• _Action item_
Go through the data and copy every line in which "peach" appears.

━━━━━━━━━━━━━━━━

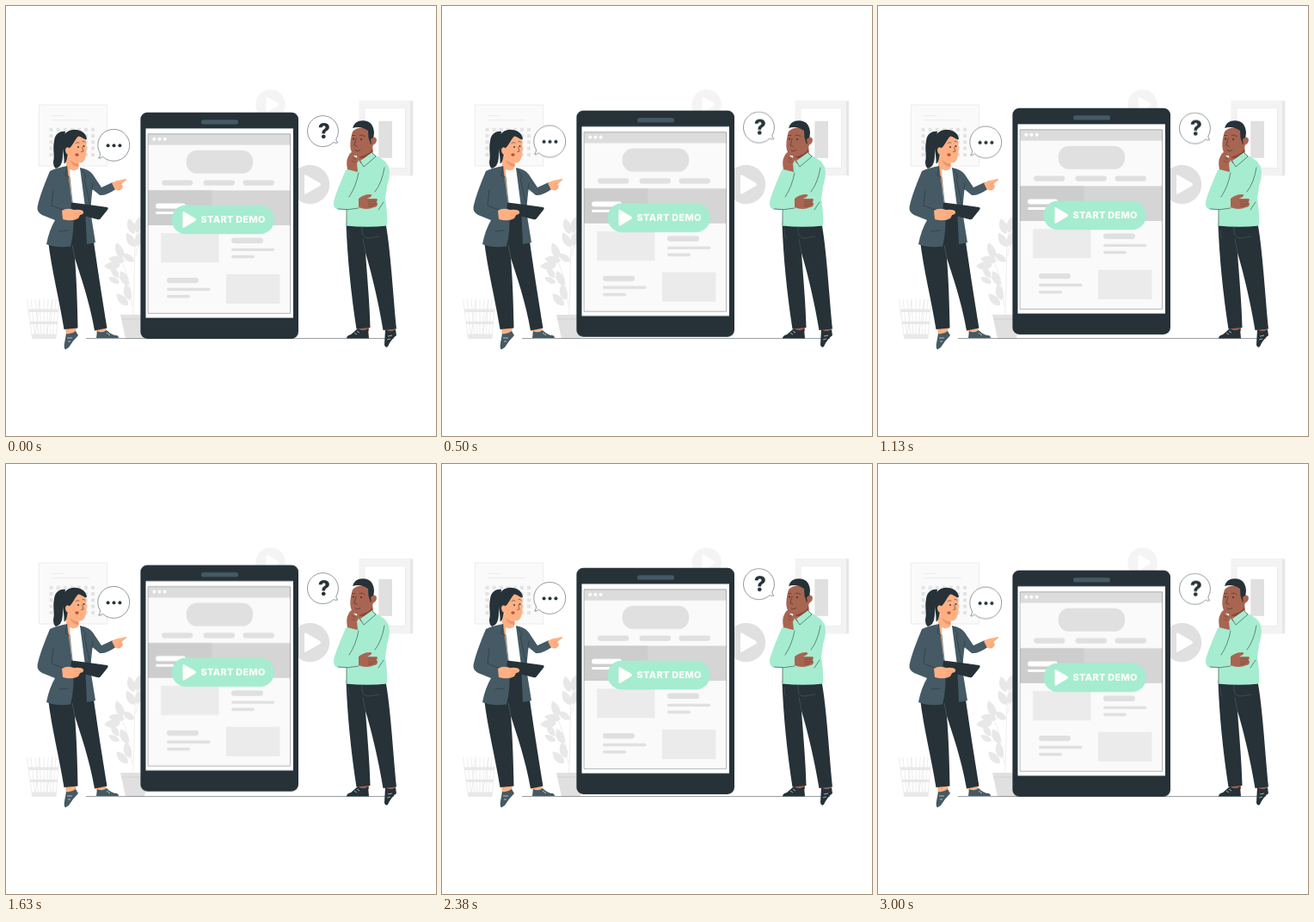
Write an HTML page that moves like this. It is 500x500 px and loops after 3.04 s.

```html
<!DOCTYPE html>
<html lang="en">
<head>
<meta charset="utf-8">
<title>Start demo</title>
<style>
  html, body { margin: 0; width: 100%; height: 100%; overflow: hidden; background: #fff; }
  svg { display: block; width: 100%; height: 100%; }
  .float { animation: float 1520ms linear infinite alternate; }
  .quick { animation-duration: 760ms; }
  @keyframes float { to { transform: translateY(-6.8px); } }

  .ink { fill: #263238; }
  .slate { fill: #455a64; }
  .peach { fill: #ffb083; }
  .brown { fill: #a86551; }
  .mint { fill: #a6ecd0; }
  .g1 { fill: #ebebeb; }
  .g2 { fill: #e0e0e0; }
  .white { fill: #fff; }
  .line { fill: none; stroke: #263238; stroke-width: .55; stroke-linecap: round; stroke-linejoin: round; }
  .pale { fill: none; stroke: #e6e6e6; stroke-width: .7; }
  .bubble { fill: #fff; stroke: #263238; stroke-width: .5; stroke-linejoin: round; }
  text { font-family: Inter, "Open Sans", sans-serif; font-weight: 800; text-anchor: middle; }
</style>
</head>
<body>
<svg viewBox="0 0 500 500">
  <defs>
    <path id="leaf" d="M0 0C-6-4-6-13 1-19C6-13 6-4 0 0Z"/>
    <path id="play" d="M-7-8.2Q-7-10.4-5-9.2L8.2-1.5Q10 0 8.2 1.5L-5 9.2Q-7 10.4-7 8.2Z"/>
  </defs>

  <!-- wall calendar -->
  <rect x="38.3" y="115" width="79.5" height="71" fill="#fafafa" stroke="#e9e9e9" stroke-width=".8"/>
  <path class="pale" d="M53 127.5H68M53 132.7H97"/>
  <path d="M50.5 143.7H104M50.5 151H104M50.5 158.3H104M50.5 165.6H104M50.5 172.9H104" fill="none" stroke="#e3e3e3" stroke-width="4" stroke-dasharray="4 4.1"/>

  <!-- picture frame -->
  <rect x="410.8" y="110.2" width="62.4" height="87" fill="#e6e6e6"/>
  <rect x="410.8" y="110.2" width="59.2" height="87" fill="#f3f3f3"/>
  <rect x="417" y="118.8" width="47.5" height="69.7" fill="#fff" stroke="#e9e9e9" stroke-width=".7"/>
  <rect class="g2" x="433.3" y="133.8" width="15.7" height="43"/>

  <!-- play badges -->
  <circle cx="307.6" cy="114.5" r="17.3" fill="#f4f4f4"/>
  <use href="#play" class="white" transform="translate(309 114.5) scale(.92)"/>
  <circle cx="353.5" cy="207.5" r="22.7" fill="#e0e0e0"/>
  <use href="#play" class="white" transform="translate(355.2 207.5) scale(1.18)"/>

  <!-- bin -->
  <path class="pale" d="M24.5 341L30.5 386H58L62 341M29 341L34 386M34 341L38 386M39 341L41 386M44 341L44 386M49 341L47 386M54 341L51 386M58 341L54 386M39 341L34 386M54 341L47 386"/>
  <path fill="#e8e8e8" d="M25.8 352.5H61L60.7 356H26.3ZM27.8 366.8H60L59.7 370H28.3ZM29.8 381.5H58.5L58 387H30.5Z"/>

  <!-- plant -->
  <path class="pale" d="M147.5 360C150 325 148 285 152 262M147 349C144 322 139 300 128 287M146 337C141 322 133 315 123 311M151 290C153 280 155 273 158 267"/>
  <g fill="#e8e8e8">
    <use href="#leaf" transform="translate(153 264) rotate(5)"/>
    <use href="#leaf" transform="translate(149 265) rotate(-22)"/>
    <use href="#leaf" transform="translate(150 280) rotate(-34)"/>
    <use href="#leaf" transform="translate(152 279) rotate(18)"/>
    <use href="#leaf" transform="translate(149 297) rotate(-58) scale(.85)"/>
    <use href="#leaf" transform="translate(136 293) rotate(-27)"/>
    <use href="#leaf" transform="translate(138 296) rotate(-86)"/>
    <use href="#leaf" transform="translate(133 301) rotate(-98)"/>
    <use href="#leaf" transform="translate(131 316) rotate(-38) scale(.8)"/>
    <use href="#leaf" transform="translate(132 322) rotate(-65) scale(.75)"/>
    <use href="#leaf" transform="translate(142 325) rotate(-30)"/>
    <use href="#leaf" transform="translate(144 342) rotate(-18)"/>
    <use href="#leaf" transform="translate(142 348) rotate(-48)"/>
  </g>
  <path class="g2" d="M133 359H165V363L161 386.5H139L134.5 366Z"/>
  <path d="M134 364H164" stroke="#d3d3d3" stroke-width="1"/>

  <path d="M93 386.6H451" stroke="#263238" stroke-width=".5"/>

  <!-- device -->
  <g class="float">
    <rect class="ink" x="156.4" y="123.7" width="183.6" height="263.2" rx="8"/>
    <rect class="slate" x="227" y="132.2" width="43" height="5.4" rx="2.7"/>
    <rect class="white" x="162.5" y="142.4" width="171.5" height="220.2"/>
    <g transform="translate(0 .4)">
      <rect x="165.5" y="148.4" width="165" height="208.6" fill="#fafafa"/>
      <rect x="165.5" y="148.4" width="165" height="12.8" fill="#dcdcdc"/>
      <g class="white">
        <circle cx="172.3" cy="154.3" r="2"/><circle cx="178.4" cy="154.3" r="2"/><circle cx="184.6" cy="154.3" r="2"/>
      </g>
      <g class="g2">
        <rect x="209.7" y="167.4" width="77.4" height="27" rx="12.5"/>
        <rect x="181" y="202.1" width="36.3" height="6.2" rx="3.1"/>
        <rect x="229.5" y="202.1" width="36.5" height="6.2" rx="3.1"/>
        <rect x="275.5" y="202.1" width="36.5" height="6.2" rx="3.1"/>
        <rect x="262" y="269.2" width="37" height="6.3" rx="3.1"/>
        <rect x="262" y="281.3" width="50.3" height="3.4" rx="1.7"/>
        <rect x="262" y="289.4" width="27" height="3.4" rx="1.7"/>
        <rect x="187" y="315.5" width="37" height="6.3" rx="3.1"/>
        <rect x="187" y="327.4" width="50.5" height="3.4" rx="1.7"/>
        <rect x="187" y="335.7" width="27" height="3.4" rx="1.7"/>
      </g>
      <rect x="165.5" y="214" width="165" height="40.6" fill="#d5d5d5"/>
      <rect x="165.5" y="214" width="73.8" height="40.6" fill="#cdcdcd"/>
      <rect class="white" x="174" y="229" width="35" height="6" rx="3"/>
      <rect class="white" x="174" y="238.6" width="35" height="2.9" rx="1.4"/>
      <rect class="g1" x="180.2" y="263.8" width="67.3" height="34"/>
      <rect class="g1" x="256" y="311.4" width="62.4" height="34.2"/>
      <rect class="line" x="165.5" y="148.4" width="165" height="208.6" style="stroke-width:.35"/>
    </g>
    <rect class="mint" x="192.5" y="231.6" width="119.5" height="33.6" rx="16.8"/>
    <use href="#play" class="white" transform="translate(212.3 248.4) scale(.98)"/>
    <text class="white" x="264.2" y="252.3" font-size="10.9" letter-spacing=".32">START DEMO</text>
  </g>

  <!-- woman -->
  <g>
    <path class="peach" d="M69 372L82 371L81 383L70 386ZM104 373L116 371L117 381L106 382Z"/>
    <path class="slate" d="M70 381Q76 382 81 378L84 383Q77 390 73 397L69 399.5Q67 398 68 392ZM106 378Q112 381 117 377Q123 383 129 383Q131 384 131 386H105Z"/>
    <path d="M71 386L77 386M72 390L75 390M117 380L121 383" stroke="#fff" stroke-width=".6"/>
    <path class="ink" d="M49 273L74 236H97C103 285 112 340 117.5 374.500L103 377.500C97 343 87 315 80 293C82 317 83 347 83.500 374.500L67.500 376C62 341 53 307 49 273Z"/>
    <path d="M80 293L77 278" stroke="#51626a" stroke-width=".6"/>

    <path class="ink" d="M69 146C62 145 57 149 56 157C54 167 57 174 55 181Q55 187 58 189C64 187 66 182 66 172Z"/>
    <path class="peach" d="M70 174L84 178L85 189L90 196L83 235H77L70 188Z"/>
    <path d="M74 187L90 187L95 237L76 236Z" fill="#fff"/>
    <path class="peach" d="M70 174L84 178L84 189Q78 194 71 188Z"/>
    <path fill="#e9946f" d="M74 179Q80 184 84.500 183L84 187Q77 186 74 179Z"/>
    <path class="peach" d="M70 156Q79 149 92 152C94.500 162 94.500 176 90 181Q83 185 76 179Q70 174 70 156Z"/>
    <path class="ink" d="M66 163C63 152 70 144 79 143.700C86 143.500 93.500 147 94 155C91 156 87 151 84 151.500C80 155 78 162 74 165Q73 172 71.500 174Q70 184 67.500 183C68 175 66 170 66 163Z"/>
    <path class="peach" d="M75 166Q70 162 69 167Q69 173 75 174Z"/>
    <path class="line" d="M81 159.500Q83 157.500 85 159M89 157.500Q91 156.500 92 158.500M88.700 164L90 169L87.500 169.500"/>
    <ellipse cx="82.500" cy="173" rx="2.200" ry="1.700" fill="#b3543f"/>
    <circle class="ink" cx="84" cy="164" r=".9"/><circle class="ink" cx="90.500" cy="163" r=".9"/>

    <!-- jacket -->
    <path class="slate" d="M86 188Q97 190 101 196L111 211L124 205L127.500 213Q116 221 109 220L100.500 213L98 238L104 275L94 277L92 234Z"/>
    <path class="slate" d="M71 186Q56 189 51 192C46 204 39 221 36.500 234Q36 240 42 243L57 249Q50 261 47 277Q60 282 75 279.500Q80 260 78 238Z"/>
    <path class="line" d="M55 214L53 232L66 237M71 187L69 197L74 199L78 236M87 189L93 198L91 201L98 232M62 262L72 261M101 206L100 214"/>
    <path class="peach" d="M123 206Q128 202 133 202.500L139.500 200.800Q141 202 138 204L134 207Q137 209 135 212.500Q131 216 126.500 213Z"/>
    <path d="M131 207L135 206M131 210L135 210M130 213L133 213" stroke="#e9946f" stroke-width=".6"/>
    <path class="ink" d="M76 228.500Q91 230 117.500 234Q119.500 234.500 118 237L110 247Q109 249 106 248L75 240Z"/>
    <path class="peach" d="M65 238Q71 234 79 237Q88 236 90 239Q91 242 86 243L84 247Q77 251 66 248Z"/>
    <path d="M79 241L88 241M79 244L86 244M78 247L83 247" stroke="#e9946f" stroke-width=".6"/>
  </g>

  <!-- man -->
  <g>
    <path class="brown" d="M410 370H422V378H409ZM441 371H452V380H442Z"/>
    <path class="ink" d="M409 375Q416 379 421 375L422 386.500H396Q396 383 401 382ZM441 376Q447 380 453 376L454 383Q448 387 444 396Q441 398 440 394Z"/>
    <path d="M405 380L408 382M408 378L411 380M444 384L449 383M443 388L447 387" stroke="#fff" stroke-width=".6"/>
    <path class="ink" d="M395.500 253H441.500C447 282 450 334 454 375.500L438.500 377C433 344 426 314 418 287C420 315 423 347 423.500 374L407.500 375.500C401 333 397 293 395.500 253Z"/>
    <path d="M418 287L415 271M398 260V267L401 270M414 257Q413 270 421 270L434 268" fill="none" stroke="#51626a" stroke-width=".5"/>

    <path class="mint" d="M409 177Q414 171 426 171L440 180Q445 184 445.500 194L441 224Q444 243 443 255.500Q420 258 395.500 255.500L396 236Q383 238 381 231Q380 225 395 191Z"/>
    <path class="brown" d="M409 167L426 161L427 172Q423 181 413 183L408 177Z"/>
    <path fill="#85483a" d="M411 174Q422 174 426 166L426 173Q418 179 411 176Z"/>
    <path class="brown" d="M403 146Q410 138 425 145L427 162Q423 171 413 175Q404 175 401.500 169C399 162 401 153 403 146Z"/>
    <path class="ink" d="M403 142Q405 133.200 415 133.200Q427 133.500 428 147L427 157L424 161L421.500 153L421 145Q412 139 403 142Z"/>
    <path class="brown" d="M424 155Q429 150 431 155Q431 161 425 162Z"/>
    <path class="line" d="M402.500 150.500L406 150.500M411 150.500Q414 149 417 151.500M407 154L405 162L408 163M406 168Q409 170 412 167.500"/>
    <circle class="ink" cx="404" cy="154.500" r=".9"/><circle class="ink" cx="413" cy="155" r=".9"/>

    <path class="mint" d="M426 170L430 175L416 187L412 180Z"/>
    <path class="mint" d="M397 190L410 193Q406 211 399 222L411 223L410 235Q394 239 384 236Q379 233 383 222Z"/>
    <path class="mint" d="M444 185Q449 196 441 214L429 237L412 237L410 228L428 221Z"/>
    <path class="line" d="M426 171L430 175L416 187L412 181M410 194Q407 210 399 222M386 236Q397 238 410 235M440 188Q437 206 429 216M396 237V254M439 228L433 237"/>
    <path class="brown" d="M397 190Q395 180 398 175Q400 169 406 169Q411 170 409 173L404 174L410 178Q410 181 408 183L409 193Z"/>
    <path d="M402 176L407 179M402 180L406 182" stroke="#713b2e" stroke-width=".6"/>
    <path class="brown" d="M410 224Q416 219 423 219Q427 219 424 222L420 224L431 224Q433 226 431 227L432 231Q431 234 428 234Q419 238 410 234Z"/>
    <path d="M421 227H430M421 230H431M421 233L428 232" stroke="#713b2e" stroke-width=".6"/>
  </g>

  <!-- speech bubbles -->
  <g class="float quick">
    <path class="bubble" d="M109.500 171.500A18.500 18.500 0 1 1 112.500 175.200Q110 177.500 107.700 177Q109.800 174.500 109.500 171.500Z"/>
    <g class="ink">
      <circle cx="118.600" cy="162.200" r="2"/><circle cx="125.500" cy="162.200" r="2"/><circle cx="132.400" cy="162.200" r="2"/>
    </g>
  </g>
  <g class="float quick">
    <path class="bubble" d="M381 158.500A18 18 0 1 1 383.800 155Q384 157.500 385.800 159Q383 159.800 381 158.500Z"/>
    <text class="ink" x="369.900" y="154" font-size="24.500">?</text>
  </g>
</svg>
</body>
</html>
```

━━━━━━━━━━━━━━━━

• _Output for this task_
  .peach { fill: #ffb083; }
    <path class="peach" d="M69 372L82 371L81 383L70 386ZM104 373L116 371L117 381L106 382Z"/>
    <path class="peach" d="M70 174L84 178L85 189L90 196L83 235H77L70 188Z"/>
    <path class="peach" d="M70 174L84 178L84 189Q78 194 71 188Z"/>
    <path class="peach" d="M70 156Q79 149 92 152C94.500 162 94.500 176 90 181Q83 185 76 179Q70 174 70 156Z"/>
    <path class="peach" d="M75 166Q70 162 69 167Q69 173 75 174Z"/>
    <path class="peach" d="M123 206Q128 202 133 202.500L139.500 200.800Q141 202 138 204L134 207Q137 209 135 212.500Q131 216 126.500 213Z"/>
    <path class="peach" d="M65 238Q71 234 79 237Q88 236 90 239Q91 242 86 243L84 247Q77 251 66 248Z"/>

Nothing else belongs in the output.